The trial court's order of September 26, 1996 unambiguously terminated Grindberg's probation. There are no facts in the record showing that the trial court intended otherwise at the point in time when it signed the order. Nor do the facts show that the defendant or his attorney tried in any way to mislead the court. We must then give effect to the order terminating probation. After all, "[p]robation may be terminated at any time at the discretion of the court." Utah Code Ann. § 77-18-1(10)(a)(i) (Supp. 1999). The order shows the trial court here exercised its discretion to "review the Defendant's probation" and terminate probation.

On this basis, Grindberg asserts the trial court lacked jurisdiction when it later conducted a hearing and purported to revoke Grindberg's probation. Again, we agree. A revocation proceeding begun after probation has ended "exceed[s] the trial court's jurisdiction and authority." Grate, 947 P.2d at 1166.

Because Grindberg's probation was terminated by court order, we vacate the trial court's later order purporting to revoke Grindberg's probation. Reversed.

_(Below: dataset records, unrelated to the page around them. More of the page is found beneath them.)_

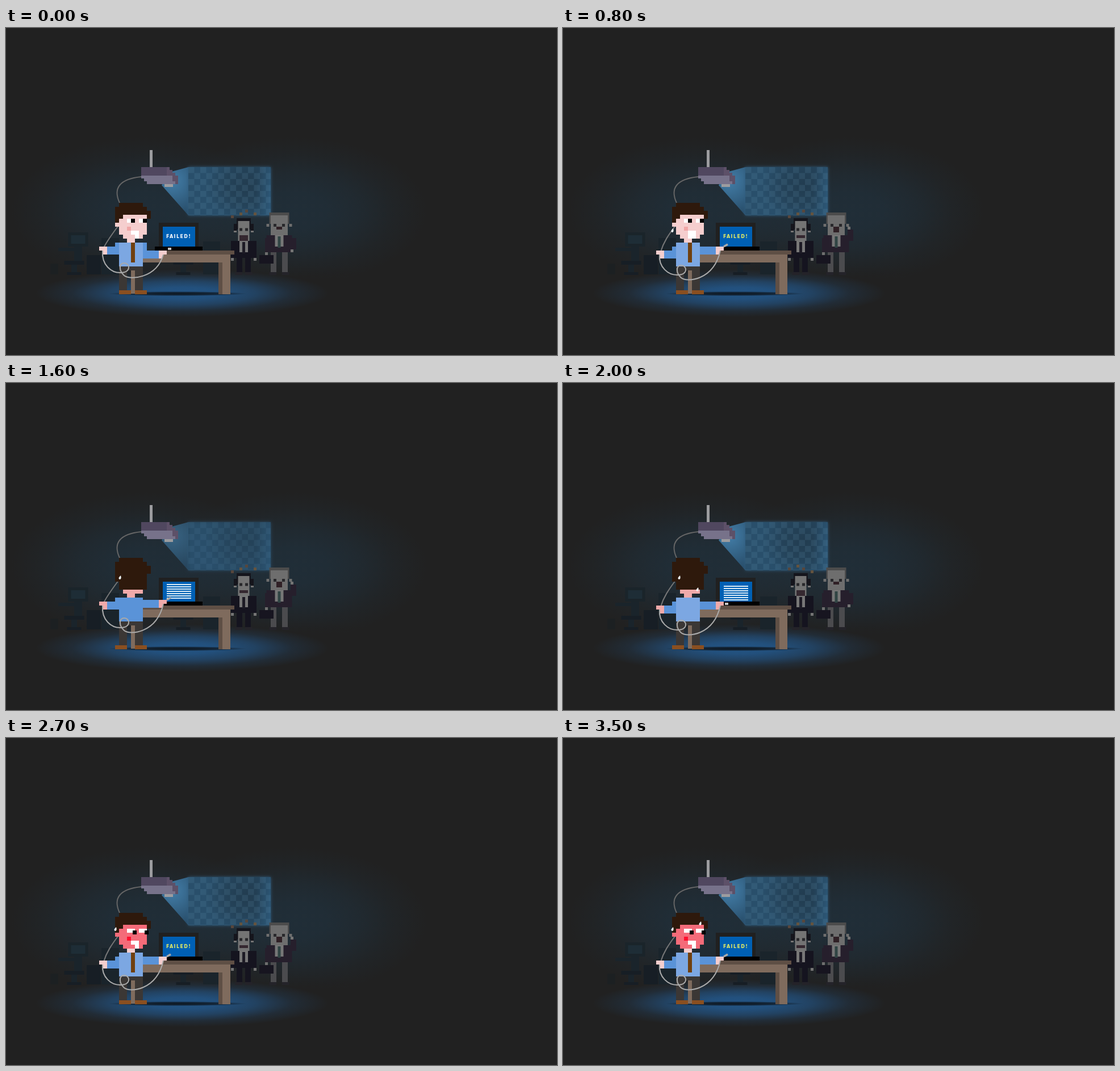
Animation of 970 by 576 pixels, one loop 3.7 s. Source, as an HTML page with a canvas:

```html
<!DOCTYPE html>
<html lang="en">
<head>
<meta charset="utf-8">
<title>Failed presentation</title>
<style>
html, body { margin: 0; width: 100%; height: 100%; overflow: hidden; background: #212121; }
canvas { display: block; }
</style>
</head>
<body>
<canvas id="stage" width="970" height="576"></canvas>
<script>
const ctx = document.getElementById('stage').getContext('2d');
const LOOP = 3700, BEAT = 200;
const PAUSES = [3, 9, 14]; // beats on which the plug stays where it was

function rect(color, x, y, w, h) {
  ctx.fillStyle = color;
  ctx.fillRect(x, y, w, h);
}

// Draws in cells of the given size, counted from (x, y).
function inGrid(x, y, size, paint) {
  ctx.save();
  ctx.translate(x, y);
  ctx.scale(size, size);
  paint();
  ctx.restore();
}

const bar = (color, half, y, h) => rect(color, -half, y, 2 * half, h);

function pair(color, x, y, w, h) {
  rect(color, x, y, w, h);
  rect(color, -x - w, y, w, h);
}

function glow(x, y, rx, ry, rgb, alphas) {
  ctx.save();
  ctx.translate(x, y);
  ctx.scale(rx, ry);
  const gradient = ctx.createRadialGradient(0, 0, 0, 0, 0, 1);
  alphas.forEach((a, i) => gradient.addColorStop(i / (alphas.length - 1), `rgba(${rgb},${a})`));
  rect(gradient, -1, -1, 2, 2);
  ctx.restore();
}

function line(path, color, width = 2) {
  ctx.strokeStyle = color;
  ctx.lineWidth = width;
  ctx.stroke(new Path2D(path));
}

function drawRoom() {
  rect('#212121', 0, 0, 970, 576);
  for (const x of [245, 505]) glow(x, 322, 236, 130, '32,50,63', [.75, .7, .5, .2, 0]);
  const fade = ctx.createLinearGradient(0, 420, 0, 445);
  fade.addColorStop(0, 'rgba(33,33,33,0)');
  fade.addColorStop(1, '#212121');
  rect(fade, 0, 420, 970, 40);
  glow(310, 467, 258, 42, '35,88,140', [.95, .85, .6, .2, 0]);
  glow(302, 468, 122, 4, '14,24,34', [1, .9, .7, 0]);
}

function drawFurniture() {
  inGrid(127, 360, 5, () => {
    bar('#1a242a', 3.5, 0, 5);
    bar('#1e2d36', 2.5, 1, 3);
  });
  for (const x of [120, 312]) {
    inGrid(x, 410, 5, () => {
      bar('#171e25', 3.5, 0, 1.4);
      bar('#1a242b', 1, 1.4, 2.6);
      bar('#171e25', 2.5, 4, 1);
    });
  }
  rect('#1a242b', 120, 385, 14, 25);
  rect('#1a242b', 92, 387, 28, 6);
  rect('#1c2022', 78, 415, 14, 19);
  rect('#171e25', 142, 400, 25, 34);
  rect('#1a242b', 168, 370, 31, 64);
  rect('#1a242b', 347, 376, 30, 58);
}

function drawProjection(dim) {
  ctx.save();
  ctx.globalAlpha = dim ? .7 : 1;
  const beam = ctx.createRadialGradient(292, 269, 2, 292, 269, 60);
  beam.addColorStop(0, '#427ca6');
  beam.addColorStop(1, '#294f6c');
  ctx.fillStyle = beam;
  ctx.fill(new Path2D('M288 254 L321 245 V330 L274 277 Z'));

  ctx.shadowColor = '#2f5c7e';
  ctx.shadowBlur = 5;
  rect('#294f6b', 321, 245, 145, 85);
  ctx.shadowBlur = 0;
  ctx.beginPath();
  ctx.rect(321, 245, 145, 85);
  ctx.clip();
  glow(425, 277, 75, 70, '33,58,77', [.9, .6, 0]);
  glow(470, 290, 30, 90, '55,112,154', [.5, .25, 0]);
  inGrid(321, 245, 10.5, () => {
    for (let row = 0; row < 9; row++) {
      for (let col = row % 2; col < 14; col += 2) rect('rgba(105,155,185,.14)', col, row, 1, 1);
    }
  });
  ctx.restore();
}

function drawProjector() {
  rect('#9c9c9f', 253, 215, 5, 30);
  rect('#9c9c9f', 279, 275, 15, 5);
  inGrid(238, 245, 5, () => {
    for (let row = 0; row < 6; row++) {
      rect('#5d5068', 9, row, 1 + Math.min(row, 3), 1);
      if (row < 3) rect('#50475f', 0, row, 9, 1);
      else rect('#77728a', row - 3, row, row > 3 ? 10 : 11, 1);
    }
  });
}

// The parts both onlookers share, around a vertical axis.
function drawGuest({ hair, face, suit, trousers, head, chest, tie, eye, leg, height }) {
  bar(hair, head, 0, 4);
  bar(face, head - .5, 1, 7);
  pair(face, head, 4, 1, 1);
  pair('#28282b', eye, 4 - eye % 1, 1, 1);
  bar(suit, chest, 8, 6);
  bar('#777', 1.5, 8, 4);
  bar(tie, .5, 8.4, 4);
  pair(trousers, leg, 14, 2, height - 14);
  pair('#242329', leg, height - 1, 2.5, 1);
}

function drawWorriedMan(plugged, swapped) {
  for (let i = 0; i < 4; i++) {
    const height = Math.abs(i - (swapped ? 1 : 2));
    rect(i % 2 ? '#64533f' : '#57463c', 396 + 5 * Math.round(i * 2.67), 320 + height * 5, 5, 5);
  }
  inGrid(418.5, 335, 5, () => {
    drawGuest({ hair: '#15151c', face: '#747474', suit: '#15141f', trousers: '#15141f',
      head: 2.5, chest: 4.5, tie: '#1d1b25', eye: .5, leg: .5, height: 20 });
    pair('#15151c', 2.5, 2, 1, 2.4);
    bar('#352830', 1.5, 6, plugged ? 2 : 1);
    pair('#747474', 3.5, 14, 1, 1);
  });
}

function drawBoss(plugged) {
  inGrid(481, 325, 5, () => {
    drawGuest({ hair: '#4c4c4c', face: '#6e6e6e', suit: '#261f2c', trousers: '#4b4b4e',
      head: 3.5, chest: 4.5, tie: '#304544', eye: 1, leg: 1, height: 22 });
    bar('#302126', 1, 5, plugged ? 1 : 2);
    rect('#261f2c', -5, 9, 2, 5);
    rect('#261f2c', 4, plugged ? 9 : 6, 2, 4);
    rect('#747474', 4, plugged ? 13 : 5, 1, 1);
    rect('#6e6e6e', -5, 14, 1, 1);
    rect('#171520', -7, 15, 5, 3);
  });
}

function drawDesk(back, plugged) {
  rect('#5f4f45', 241, 392, 161, 7);
  rect('#7f6b5d', 241, 399, 154, 14);
  rect('#7f6b5d', 374, 413, 21, 56);
  rect('#5f4f45', 374, 413, 7, 56);
  rect('#7f6b5d', 220, 427, 7, 41);
  rect('#202020', 269, 343, 70, 42);
  rect('#0060b4', 276, 350, 57, 35);
  rect('#000', 262, 385, 84, 7);
  if (back) {
    for (let i = 0; i < 7; i++) rect('#d9e9f5', 283, (plugged ? 357 : 354) + i * 4, 43, 2);
  } else {
    ctx.fillStyle = plugged ? '#fff' : '#e9ee62';
    ctx.font = 'bold 8px "DejaVu Sans", sans-serif';
    ctx.letterSpacing = '1.4px';
    ctx.fillText('FAILED!', 282, 370);
  }
}

function drawHead(look, plugged) {
  const back = look === 'back', red = look === 'red';
  const hair = '#2e190c';
  rect(hair, 1, 0, 6, 1);
  rect(hair, 0, 1, 8, back ? 5 : 4);
  rect(hair, 8, 2, 1, 2);
  rect(back ? '#f0aaaa' : '#f5cece', 3, 9, 2, 1);
  if (back) {
    rect(hair, 1, 6, 7, 2);
    rect('#f0aaaa', 2, 8, 5, 1);
    return;
  }
  const face = red ? '#f46b79' : '#f5cece';
  rect(face, 2, 3, 6, 1);
  rect(face, 1, 4, 7, 4);
  rect(face, 0, 5, 1, 1);
  rect(face, 2, 8, 5, 1);
  rect(red ? '#ff102f' : '#f0a7a7', 3, 6, 1, 1);
  const glance = red ? .43 : 0;
  for (const x of [3, 6]) {
    rect('#fff', x, 4, red ? 2 : 1, 1);
    rect('#000', x + 1 + glance, 4 + glance, 1, 1);
  }
  const grin = plugged || red ? 1 : 2;
  rect('#fff', 4, 7, 2, 1);
  rect('#fff', 6 - grin, 8, grin, 1);
}

function drawBody(back, plugged, left, right) {
  const sleeve = '#5a93d8', skin = back ? '#f0aaaa' : '#f5cece';
  rect('#3b3735', 1, 16, 6, 1);
  for (const x of [1, 5]) {
    rect('#3b3735', x, 17, 2, 5);
    rect('#8a4f20', back && x === 1 ? 0 : x, 22, 3, 1);
  }
  rect(back && !plugged ? sleeve : '#7ca7e2', 1, 10, 6, 6);
  rect(sleeve, 0, left - 1, 1, 1);
  rect(sleeve, -2, left, 3, 2);
  rect(skin, -4, left, 2, 1);
  rect(skin, -3, left + 1, 1, 1);
  if (right > 11) rect(sleeve, 7, 10, 1, 2);
  rect(sleeve, 7, right, 4, 2);
  rect(skin, 11, right, 2, 1);
  rect(skin, 11, right + 1, 1, 1);
  if (!back) rect('#70400f', 4, 10, 1, 5);
}

function drawCable(slack, start, end) {
  const low = 443 + slack;
  line(`M170 ${start} C168 ${low - 26} 185 ${low - 11} 203 ${low - 12}
    S218 ${low - 29} 208 ${low - 29} S199 ${low - 15} 208 ${low - 7}
    S265 ${low - 1} 277 ${end}`, '#aaa');
}

function drawDrop(x, y) {
  ctx.fillStyle = '#f1f7fa';
  ctx.fill(new Path2D(`M${x + 2} ${y - 4} q2 7 -2 7 q-4 -2 2 -7Z`));
}

function drawSweat(beat, look) {
  if (look === 'back') {
    drawDrop(196 + 2 * Math.max(0, beat - 6), 343);
    if (beat > 8) drawDrop(236, 344 + (beat - 9) * 20);
  } else if (beat > 2 && beat !== 5) {
    drawDrop(192, beat === 4 ? 357 : 337);
    if (beat > 14) drawDrop(241, 327);
    if (beat === 16) drawDrop(201, 325);
  }
}

function draw(time) {
  // One beat near the end is half as long.
  const beat = Math.floor((time < 2600 ? time : time + 100) / BEAT);
  const pauses = PAUSES.filter(p => p <= beat).length;
  const plugged = (beat - pauses) % 2 === 0;
  const back = beat >= 6 && beat < 12;
  const look = back ? 'back' : beat >= 14 ? 'red' : 'front';
  const leftUp = back ? !plugged && beat > 6 : plugged;
  const left = leftUp ? 11 : 12;
  const right = back ? (plugged ? 11 : 10.57) : (plugged ? 12 : 11);
  const handY = row => 308 + row * 7;

  drawRoom();
  drawFurniture();
  drawProjection(back && !plugged);
  drawProjector();
  drawWorriedMan(plugged, beat === 3 || beat === 10);
  drawBoss(plugged);
  drawDesk(back, plugged);
  line('M238 262 C200 266 188 282 200 308', '#666');
  line(`M198 348 C186 364 177 377 172 ${handY(left) + 2}`, '#777');
  inGrid(192, 308, 7, () => {
    drawBody(back, plugged, left, right);
    drawHead(look, plugged);
  });
  drawCable(back === plugged ? 4 : 0, handY(left) + 7, handY(right) + 7);
  if (plugged) rect('#c8c8c8', 285, 387, 6, 4);
  else line(`M283 ${handY(right)} l7 -4`, '#aaa', 3.5);
  drawSweat(beat, look);
}

function tick(now) {
  draw(now % LOOP);
  requestAnimationFrame(tick);
}
draw(0);
requestAnimationFrame(tick);
</script>
</body>
</html>
```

Norman H. Jackson, Judge



James Z. Davis, Judge

Gregory K. Orme, Judge